Her pastoral responsibility was comprehensive, touching every aspect of life. Since we were also very poor, she managed our meals and made sure that we were good stewards of our meager resources. She strictly imposed policies regarding studies, house chores, and play time. Like a pure-blooded Puritan, she had high moral standards that she clearly articulated and expected her children to live out. She was also not one to keep silent should we commit wrongs or omit rights. Later on, as a Bible College student preparing for full-time ministry, I was exhilarated to learn about Susanna Wesley and her household strategy, because they reinforced my desire and commitment to a disciplined life. My appreciation for my mother also deepened.

The ethos of the Church of the Nazarene easily connected with me from a young age. The denominational emphasis on godly thinking, decision-making, and acting—grounded in our doctrine of holiness—resonated with me. In fact, because of my experiences at home, any other lifestyle was unthinkable. The denomination’s emphasis on holiness was what attracted me the most. It made sense that we ought to love God with our whole being. It is proper that we love others as ourselves.

As a Nazarene, and by extension a son of Susanna, the importance of discipline runs through my blood.

This does not mean that I never made mistakes, because I did. It is precisely because I have high standards for myself that failures bring me crying on my knees before God. I am always humbled by the wide gulf between who I should be and where I currently am. When I read about the background story for John Wesley’s stringent use of personal funds, I smiled, because we share the same ways of self-introspection. Like John, I espouse a ruthless honesty and self-criticism, always reflecting how I may have responded to circumstances with greater grace. The disciplined life is a reflective life. This is especially true for someone in the ministry.

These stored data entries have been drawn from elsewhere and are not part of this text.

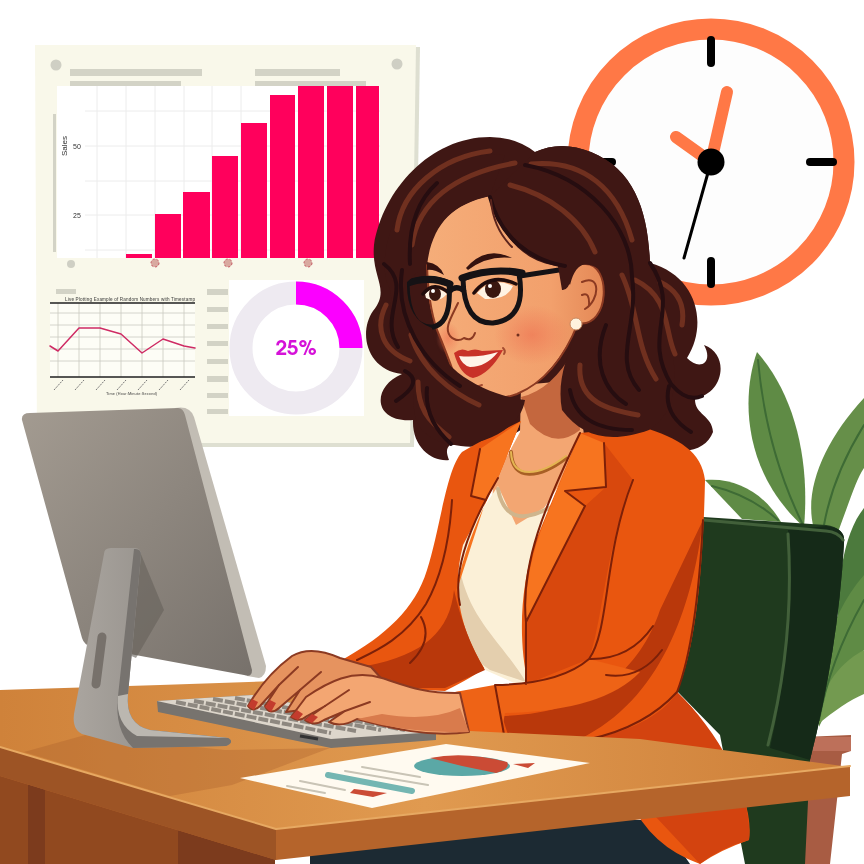
<!DOCTYPE html>
<html lang="en">
<head>
<meta charset="utf-8">
<title>Sales analyst at her desk</title>
<style>
:root{--pink:#ff005c;--magenta:#fb00ff;--coral:#ff7846;--cream:#f9f8ea;--rule:#d3d3c6;--hair:#3f1714;--hair-light:#70301f;--hair-dark:#260d10;--skin:#f3a672;--skin-shade:#d97b4c;--skin-line:#8c3a22;--jacket:#e9560f;--jacket-light:#f7741f;--jacket-shade:#b9380b;--jacket-line:#7d2008;--chair:#1f3a1e;--leaf:#5f8b45;--wood:#d58a40}
html,body{margin:0;background:#fff;overflow:hidden}
svg{display:block;width:864px;height:864px}
text{font-family:"Liberation Sans",Arial,sans-serif;fill:#333}
.percent{font:700 20px "TeX Gyre Adventor","Open Sans",sans-serif;fill:#d512d8}
.line{fill:none;stroke-linecap:round;stroke-linejoin:round}
.bars{fill:var(--pink)}
.rules{fill:var(--rule)}
.grid{stroke:#ececec;fill:none}
.hairline{stroke:var(--hair-light);stroke-width:5}
.curl{stroke:var(--hair-dark);stroke-width:4}
.fold{stroke:var(--jacket-line);stroke-width:2}
.skin-edge{stroke:var(--skin-line);stroke-width:2}
</style>
</head>
<body>
<svg viewBox="0 0 864 864" role="img" aria-label="A woman in an orange jacket types at a desk in front of charts and a clock">
<defs>
<linearGradient id="monitor-back" x1="0" y1="0" x2="1" y2="1"><stop offset="0" stop-color="#a39b91"/><stop offset="1" stop-color="#77716b"/></linearGradient>
<linearGradient id="stand-metal" x1="0" x2="1"><stop offset="0" stop-color="#aaa59f"/><stop offset="1" stop-color="#85817c"/></linearGradient>
<linearGradient id="desk-top" x1="0" x2="1"><stop offset="0" stop-color="#cf823a"/><stop offset=".5" stop-color="#e09a50"/><stop offset="1" stop-color="#cd7e38"/></linearGradient>
<linearGradient id="face-tone" x1="0" x2="1"><stop offset="0" stop-color="#f5ad79"/><stop offset=".7" stop-color="#f2a06c"/><stop offset="1" stop-color="#e48856"/></linearGradient>
<radialGradient id="blush"><stop offset="0" stop-color="#ee6f50" stop-opacity=".6"/><stop offset="1" stop-color="#ee6f50" stop-opacity="0"/></radialGradient>
<circle id="pin" r="5.5" fill="#cfcfc4"/>
<path id="tick" d="M0-134V-111" stroke="#000" stroke-width="8" stroke-linecap="round" transform="translate(0 12)"/>
</defs>

<g id="poster">
<path d="M37 47H420L414 447H40Z" fill="#dedfd1"/>
<path d="M35 45H416L410 443H37Z" fill="var(--cream)"/>
<use href="#pin" x="56" y="65"/><use href="#pin" x="397" y="64"/>
<g class="rules"><path d="M70 69H202V76H70ZM70 81H181V86H70ZM255 69H340V76H255ZM255 81H366V86H255ZM53 114H56V252H53ZM56 289H76V294H56ZM207 289H228V295H207ZM207 307H228V312H207ZM207 324H228V329H207ZM207 341H228V346H207ZM207 359H228V364H207ZM207 376H228V382H207ZM207 393H228V398H207ZM207 409H228V414H207Z"/></g>
</g>

<g id="sales-chart">
<path d="M57 86H380V258H57Z" fill="#fff"/>
<path class="grid" d="M85 111H380M85 146H380M85 181H380M85 215H380M85 250H380M97 86V258M126 86V258M155 86V258M184 86V258M212 86V258M241 86V258"/>
<path class="bars" d="M126 254H152V258H126ZM155 214H181V258H155ZM183 192H210V258H183ZM212 156H238V258H212ZM241 123H267V258H241ZM270 95H295V258H270ZM298 86H324V258H298ZM327 86H353V258H327ZM356 86H379V258H356Z"/>
<text transform="translate(67 156) rotate(-90)" font-size="8">Sales</text>
<text x="73" y="149" font-size="7">50</text><text x="73" y="218" font-size="7">25</text>
<g fill="#d9a9a0" stroke="#c65a64" stroke-dasharray="2 2"><circle cx="155" cy="263" r="4"/><circle cx="228" cy="263" r="4"/><circle cx="308" cy="263" r="4"/></g>
<circle cx="71" cy="264" r="4" fill="#cfcfc4"/>
</g>

<g id="line-chart">
<path d="M50 303H195V377H50Z" fill="#fdfdf6"/>
<path d="M50 313H195M50 325H195M50 337H195M50 349H195M50 361H195M58 303V377M79 303V377M100 303V377M121 303V377M142 303V377M163 303V377M184 303V377" stroke="#c9cac0" stroke-width=".8"/>
<path d="M50 303H195M50 377H195" stroke="#222" stroke-width="1.5"/>
<path class="line" d="M50 346L58 351L79 328H100L121 334L142 353L163 339L184 346L195 348" stroke="#cf2b64" stroke-width="1.5"/>
<text x="65" y="301" font-size="4.6" textLength="130">Live Plotting Example of Random Numbers with Timestamp</text>
<path d="M54 390L63 380M75 390L84 380M96 390L105 380M117 390L126 380M138 390L147 380M159 390L168 380M180 390L189 380" stroke="#777" stroke-dasharray="2 1"/>
<text x="106" y="395" font-size="3.8" textLength="51">Time (Hour:Minute:Second)</text>
</g>

<g id="progress-ring">
<path d="M229 280H364V416H229Z" fill="#fff"/>
<circle cx="296" cy="348" r="55" fill="none" stroke="#eeeaf1" stroke-width="23"/>
<path d="M296 293A55 55 0 0 1 351 348" fill="none" stroke="var(--magenta)" stroke-width="23"/>
<text class="percent" x="296" y="355" text-anchor="middle" textLength="41" lengthAdjust="spacingAndGlyphs">25%</text>
</g>

<g id="clock" transform="translate(711 162)">
<circle r="133" fill="#fdfdfd" stroke="var(--coral)" stroke-width="21"/>
<use href="#tick"/><use href="#tick" transform="rotate(90)"/><use href="#tick" transform="rotate(180)"/><use href="#tick" transform="rotate(270)"/>
<path class="line" d="M0 0L16-70M0 0L-35-25" stroke="var(--coral)" stroke-width="12"/>
<path class="line" d="M0 0L-27 96" stroke="#000" stroke-width="3"/><circle r="13.5"/>
</g>

<g id="plant">
<path d="M803 737L851 735V751L842 754L830 864H800Z" fill="#a85c43"/><path d="M803 737H851V751H803Z" fill="#bd705a"/>
<g fill="var(--leaf)">
<path d="M757 352C740 400 745 475 804 527C810 460 795 395 757 352Z"/>
<path d="M705 480C738 477 765 495 781 522L742 519Z"/>
<path d="M864 398C825 440 803 490 814 529L838 532C850 500 856 480 864 468Z" fill="#668f49"/>
<path d="M864 508C842 535 836 590 838 640C850 610 858 590 864 580Z" fill="#4c7a3d"/>
<path d="M864 575C825 620 815 680 819 727C837 690 850 665 864 650Z"/>
<path d="M864 650C836 665 820 690 816 726C835 710 850 700 864 694Z" fill="#739a50"/>
</g>
<path class="line" d="M758 360Q766 450 803 525M864 425Q833 475 824 525M864 600Q830 660 819 720M712 486Q750 495 778 520" stroke="#3e6b35" stroke-width="2"/>
</g>

<g id="chair">
<path d="M703 517L826 525Q846 528 844 543Q838 650 810 760L805 864H745L720 735L676 690Z" fill="var(--chair)"/>
<path d="M788 530L826 526Q846 528 844 543Q838 650 810 760L770 748Q795 640 788 530Z" fill="#152a18"/>
<path class="line" d="M704 520L826 531Q838 532 843 540M788 534Q795 640 768 745" stroke="#42603a" stroke-width="3"/>
</g>

<g id="woman">
<path d="M310 864V820H660L690 864Z" fill="#1c2a33"/>
<path id="hair-back" d="M490 137C430 137 383 190 374 245C371 278 391 289 373 311C358 333 367 370 402 374C371 387 373 423 413 420C412 447 432 462 449 460C446 452 446 448 451 444C490 455 525 430 545 410L580 430C584 449 625 453 649 430C670 460 705 454 713 432C712 415 694 415 695 398C723 395 731 355 704 345C714 363 699 371 687 358C708 325 698 276 650 263C648 212 635 170 591 152Q561 140 535 152Q515 137 490 137Z" fill="var(--hair)"/>
<path id="neck" d="M521 385L520 432L493 482L492 520L530 530L585 445L578 380Z" fill="var(--skin)"/>
<path d="M521 397Q552 390 574 350L580 430Q555 450 530 424Z" fill="#c4673e"/>
<path d="M498 486L516 525L552 503L530 690L440 650L462 540Z" fill="#fbf0d7"/>
<path d="M460 570C470 620 500 640 526 682L490 670L448 640Z" fill="#e4cfae"/>
<path class="line" d="M498 489Q506 531 549 508" stroke="#cfb58d" stroke-width="4"/>
<path class="line" d="M511 452C512 482 540 478 566 458" stroke="#a85f25" stroke-width="4"/><path class="line" d="M511 452C512 480 540 476 566 456" stroke="#e4b552" stroke-width="2"/>

<g id="jacket">
<path d="M521 421Q478 442 462 452C446 470 440 530 427 570C415 609 386 635 342 660L371 688L445 691Q475 676 484 668C464 635 450 595 463 545L498 478Z" fill="var(--jacket)"/>
<path d="M521 421L480 449L471 496L486 500L456 593Q463 545 498 478Z" fill="var(--jacket-light)"/>
<path d="M454 590C450 630 425 655 366 666L376 688H445L485 670Q464 635 454 590Z" fill="var(--jacket-shade)"/>
<path class="line fold" d="M498 478C470 525 452 570 460 605M471 496L486 500M452 500Q448 565 426 604C405 638 376 651 357 660M421 617Q434 640 410 663M480 449L471 496"/>
<path d="M580 433L642 427C679 438 702 452 705 480C703 575 695 650 677 692C720 735 755 800 749 840Q720 850 700 864Q650 846 630 800L500 741L465 735L455 692L528 684C518 640 520 585 536 540Z" fill="var(--jacket)"/>
<path d="M580 433L604 443L606 487L565 491L585 506L526 622Q524 570 545 520Z" fill="var(--jacket-light)"/>
<path d="M633 480C605 550 603 620 589 659L527 684Q522 640 526 622L585 506L606 487L604 443Z" fill="#d8480d"/>
<path d="M703 520C692 610 660 700 580 739L510 741L502 716C590 714 640 670 660 610Z" fill="var(--jacket-shade)"/>
<path d="M589 659Q560 684 500 684L455 692L469 739L500 741L505 713Q603 711 640 672Z" fill="#ee6316"/>
<path d="M677 692C663 716 625 733 590 739L640 800L700 864Q720 848 749 840C753 790 714 727 677 692Z" fill="#d3430f"/>
<path class="line fold" d="M580 433C545 505 520 565 526 622V684M565 491L606 487L604 443M585 506L526 622M565 491L585 506M633 480C603 555 610 630 589 659Q630 660 653 626M589 659Q560 684 495 685L505 740M606 675Q640 680 662 650M703 520Q697 640 677 692Q645 727 590 739"/>
</g>

<path id="face" d="M490 196C455 202 429 225 427 264C427 300 432 315 437 330C446 350 450 370 462 389C473 405 495 402 517 394C546 382 567 350 578 323C610 329 612 263 585 264C575 266 572 278 570 285L555 262Q515 242 490 196Z" fill="url(#face-tone)"/>
<ellipse cx="532" cy="335" rx="38" ry="30" fill="url(#blush)"/><ellipse cx="448" cy="338" rx="12" ry="16" fill="url(#blush)"/>
<path class="line skin-edge" d="M427 264Q428 304 437 330Q447 354 454 374C463 403 487 404 517 394C548 381 567 351 578 323C610 329 612 263 585 264M582 282C601 273 600 300 585 309M582 295Q590 291 589 306"/>
<g id="features">
<path d="M427 262Q440 264 444 275Q434 269 427 270ZM466 268Q486 245 512 258Q488 255 468 270Z" fill="#35120f"/>
<path d="M425 294Q434 283 447 294Q438 304 426 298ZM477 293Q492 276 513 286Q507 300 485 299Z" fill="#fff3e4"/>
<ellipse cx="435" cy="294" rx="6" ry="7" fill="#3a1710"/><ellipse cx="493" cy="289" rx="8" ry="9" fill="#3a1710"/>
<circle cx="433" cy="291" r="2" fill="#fff"/><circle cx="490" cy="286" r="2" fill="#fff"/>
<path class="line" d="M423 294Q434 280 449 293M474 293Q490 272 516 284" stroke="#210c0c" stroke-width="3.5"/>
<path class="line skin-edge" d="M458 303C451 318 444 328 450 336Q457 343 464 338Q472 342 475 333"/>
<path d="M454 353Q461 347 468 351Q475 348 482 351L503 350Q490 374 473 378Q460 375 454 353Z" fill="#c83228"/>
<path d="M459 356Q478 358 498 352Q486 367 470 367Q462 365 459 356Z" fill="#fff4e8"/>
<path class="line" d="M503 348Q506 351 504 354M465 385Q473 389 482 385" stroke="#a64d31" stroke-width="2"/>
<circle cx="518" cy="335" r="1.5" fill="#71301f"/>
</g>
<g id="glasses" class="line" stroke="#151215" stroke-width="5">
<path d="M407 284Q428 273 449 283Q452 323 433 327Q408 329 407 284ZM463 279Q491 266 519 274Q527 319 493 323Q464 324 463 279ZM449 292Q456 284 464 291M520 276L572 268"/><path d="M462 278Q492 267 522 273M405 284Q428 275 450 284" stroke-width="7"/>
</g>
<circle cx="576" cy="324" r="6" fill="#fff2dd"/><circle cx="576" cy="324" r="6" fill="none" stroke="#c98a60"/>

<g id="hair-front">
<path d="M490 196C498 235 525 263 558 266L562 290Q568 291 571 279C575 261 590 262 600 270C616 300 596 326 578 331C565 358 557 384 562 410C582 437 610 444 649 430C690 405 675 340 650 263C648 212 635 170 591 152Q561 140 535 152Z" fill="var(--hair)"/>
<path d="M490 196C450 205 433 225 427 264L407 282Q406 319 432 328C434 368 485 395 525 400C520 434 470 449 447 444C400 430 420 400 410 370C374 347 396 310 390 290C374 260 395 200 430 174Q465 153 505 155Z" fill="var(--hair)"/>
<path class="line hairline" d="M397 230C402 190 440 157 490 151M412 245C418 203 453 174 515 163M531 164C585 159 618 190 632 240M510 185C550 195 582 220 595 252M635 280C671 297 664 331 675 354M622 275C639 311 635 346 656 379M580 365C577 403 610 410 638 415M386 305C374 329 383 351 410 361M411 335C421 369 452 393 479 405M418 382C418 408 427 420 449 437M660 282Q687 295 682 325"/>
<path class="line curl" d="M490 197C500 237 530 260 565 266M384 264C414 287 378 315 398 347M402 270C395 320 424 363 460 386M405 371Q425 382 396 401M427 388Q424 420 451 444M525 165C588 177 632 227 632 277C639 326 612 359 639 390M606 325C591 363 605 391 626 404M650 263C682 310 641 334 671 384Q687 403 702 396M669 386Q662 414 691 432M570 390Q577 430 632 430M437 183Q407 210 410 264"/>
<path class="line" d="M491 200Q493 228 512 247" stroke="#5c251d" stroke-width="2"/>
</g>
</g>

<g id="desk">
<path d="M0 770L275 850V864H0Z" fill="#7c3b1d"/><path d="M0 770L28 779V864H0ZM45 784L178 824V864H45Z" fill="#91491f"/>
<path d="M0 690L160 685L360 678L470 731L640 739L850 767L276 830L0 747Z" fill="url(#desk-top)"/>
<path d="M0 747L276 829L850 766V796L276 860L0 776Z" fill="#b5642b"/>
<path d="M0 747L276 829V860L0 776Z" fill="#9d5425"/>
<path class="line" d="M0 747L276 829L850 766" stroke="#e7a962" stroke-width="2"/>
<path d="M24 752L85 735L225 750L330 748L232 785L170 796Z" fill="#a9602b" opacity=".35"/>
</g>

<g id="report">
<path d="M240 778L446 744L590 763L372 808Z" fill="#fffaf0"/>
<ellipse cx="462" cy="766" rx="48" ry="10" fill="#5ba8a6"/><path d="M462 766L430 758Q465 751 507 762Q511 769 496 773Z" fill="#cb4b35"/>
<path class="line" d="M328 775L412 791" stroke="#74b6b2" stroke-width="6"/>
<path class="line" d="M345 771L428 785M362 767L420 777M300 781L345 790M287 786L325 793" stroke="#c9c4b6" stroke-width="2"/>
<path d="M354 789L387 793L373 797L350 793ZM513 764L535 763L528 768Z" fill="#cb4b35"/>
</g>

<g id="keyboard">
<path d="M157 701L252 695L436 732V740L331 748L158 712Z" fill="#77736e"/>
<path d="M157 701L252 695L436 732L331 739Z" fill="#ddd6cb"/>
<path d="M176 702L331 733M194 701L356 731M213 699L381 730M235 698L405 730" stroke="#8e8880" stroke-width="4" stroke-dasharray="10 2"/>
<path d="M300 736L318 739" stroke="#333" stroke-width="3"/>
</g>

<g id="hands" stroke="var(--skin-line)" stroke-width="2" stroke-linejoin="round">
<path d="M371 667L340 658Q311 645 292 656Q265 676 248 706Q253 713 260 706L279 685L265 706Q270 716 279 708L300 690L286 712L340 705L390 688Z" fill="#e6935f"/>
<path d="M460 693C424 694 404 685 382 678C352 669 328 682 306 697L291 717Q299 723 307 716L325 706L305 720Q314 727 324 720L345 711L329 722Q341 728 357 719C390 728 430 738 469 732Z" fill="var(--skin)"/>
<path class="line" d="M279 685L298 667M300 690L321 672M325 706L349 690M345 711L370 702"/>
<path d="M248 706L252 699L258 702L254 710ZM265 707L270 700L276 703L271 712ZM291 717L297 710L303 714L298 720ZM305 720L312 714L318 717L312 723Z" fill="#c33b2d" stroke="none"/>
<path d="M460 708Q430 722 382 714L357 719Q410 734 469 732Z" fill="var(--skin-shade)" stroke="none"/>
</g>

<g id="monitor">
<path d="M175 408Q190 405 194 417L266 666Q266 676 259 678L247 676Z" fill="#c2bdb4"/>
<path d="M22 420Q21 413 30 413L178 408Q183 408 185 415L252 670Q252 678 244 675L92 647Q84 645 82 638Z" fill="url(#monitor-back)"/>
<path d="M140 552L164 610L136 658L129 655Z" fill="#67615b" opacity=".6"/>
<path d="M104 554Q104 548 111 548H135Q141 548 141 555L128 694Q125 724 150 730L228 738Q235 742 226 746L133 748L82 734Q72 729 74 714Z" fill="url(#stand-metal)"/>
<path d="M134 549Q141 548 141 555L128 694Q125 724 150 730L228 738Q235 742 226 746L133 748Q114 730 118 696Z" fill="#77736f"/>
<path d="M118 696Q115 724 137 736L228 738L150 730Q125 724 128 694Z" fill="#bbb7b0"/>
<path class="line" d="M102 637L96 684" stroke="#77716b" stroke-width="9"/>
</g>
</svg>
</body>
</html>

The life of holiness affects every aspect of our lives. I always remind myself that every financial, social, physical, and relational decision is a spiritual decision. We too easily separate the spiritual from the mundane, the private from the public. But what if holiness pervades our work ethic, our financial planning and expenditures, our entertainment choices, our relationship goals, our dietary consumption, and our physical activities? A holy life requires disciplined decision-making and acting. We should learn how to translate holiness in practical and concrete terms.

The life of discipline is crucial to the holy life. For example, if a person knows he or she should wake up early for an important appointment, that person rightly sets up an alarm clock and puts it beside the bed. These steps demonstrate commitment, but the real test of character comes the moment the alarm goes off. Will we get up or will we press the snooze button and return to sleep? This is a simple illustration, but it speaks to the potential disconnect between our knowledge of and desire for holy living, and living it out with discipline. The true son of Susanna lacks neither knowledge nor discipline. Only by coming out of the house of Susanna can we truly be a holiness people.

My childhood experience and the theology of holiness have led me to accentuate Christian formation, especially among children and youth. Discipline is hard to learn the older we get. I believe that a formative emphasis is as crucial as informative and transformative ministerial emphases.

For nonbelievers, the transformative aspect is where holiness begins, but for Christian families, particularly those with children and youth, the formative aspect is crucial.

Discipleship starts at home.

There is a connection between who we are right now and how we were raised as children. The piety, spiritual attunement, and disciplined lifestyle that John Wesley exemplified in his career have their background in his childhood experiences.

Susanna modeled what Paul admonished the Ephesian believers to do by bringing children “in the training and instruction of the Lord” (Eph. 6:4). The two original Greek words in this verse complement each other. Nousthesia is a matter of verbal teaching while paideia refers to teaching by means of strict discipline. Christian discipleship at home must have both. It is not enough to inform children about the gospel truths; it is important to form them through a disciplined living out of the gospel truths. This is what I do in my own home, especially with my 6-year old daughter. We have Bible readings every night, but we also expect her to live in accordance with what she is reading.

Local church ministry is like rearing a family. In a sense, the church is our home, with the pastor as a parent responsible for the members of the household. As a parent, I am responsible to teach them the Word of God, but this is not enough. The life of holiness is not a matter of listening and memorizing Scripture verses; it is a matter of eating, drinking, working, talking, buying, socializing, relaxing, earning, and living it out in a disciplined lifestyle. Knowledge, piety, and discipline go together.

This is the legacy of Susanna that I inherited. It is also what I want to pass on to my children and to generations to come.

Dick O. Eugenio is professor of theology at Asia-Pacific Nazarene Theological Seminary in the Philippines.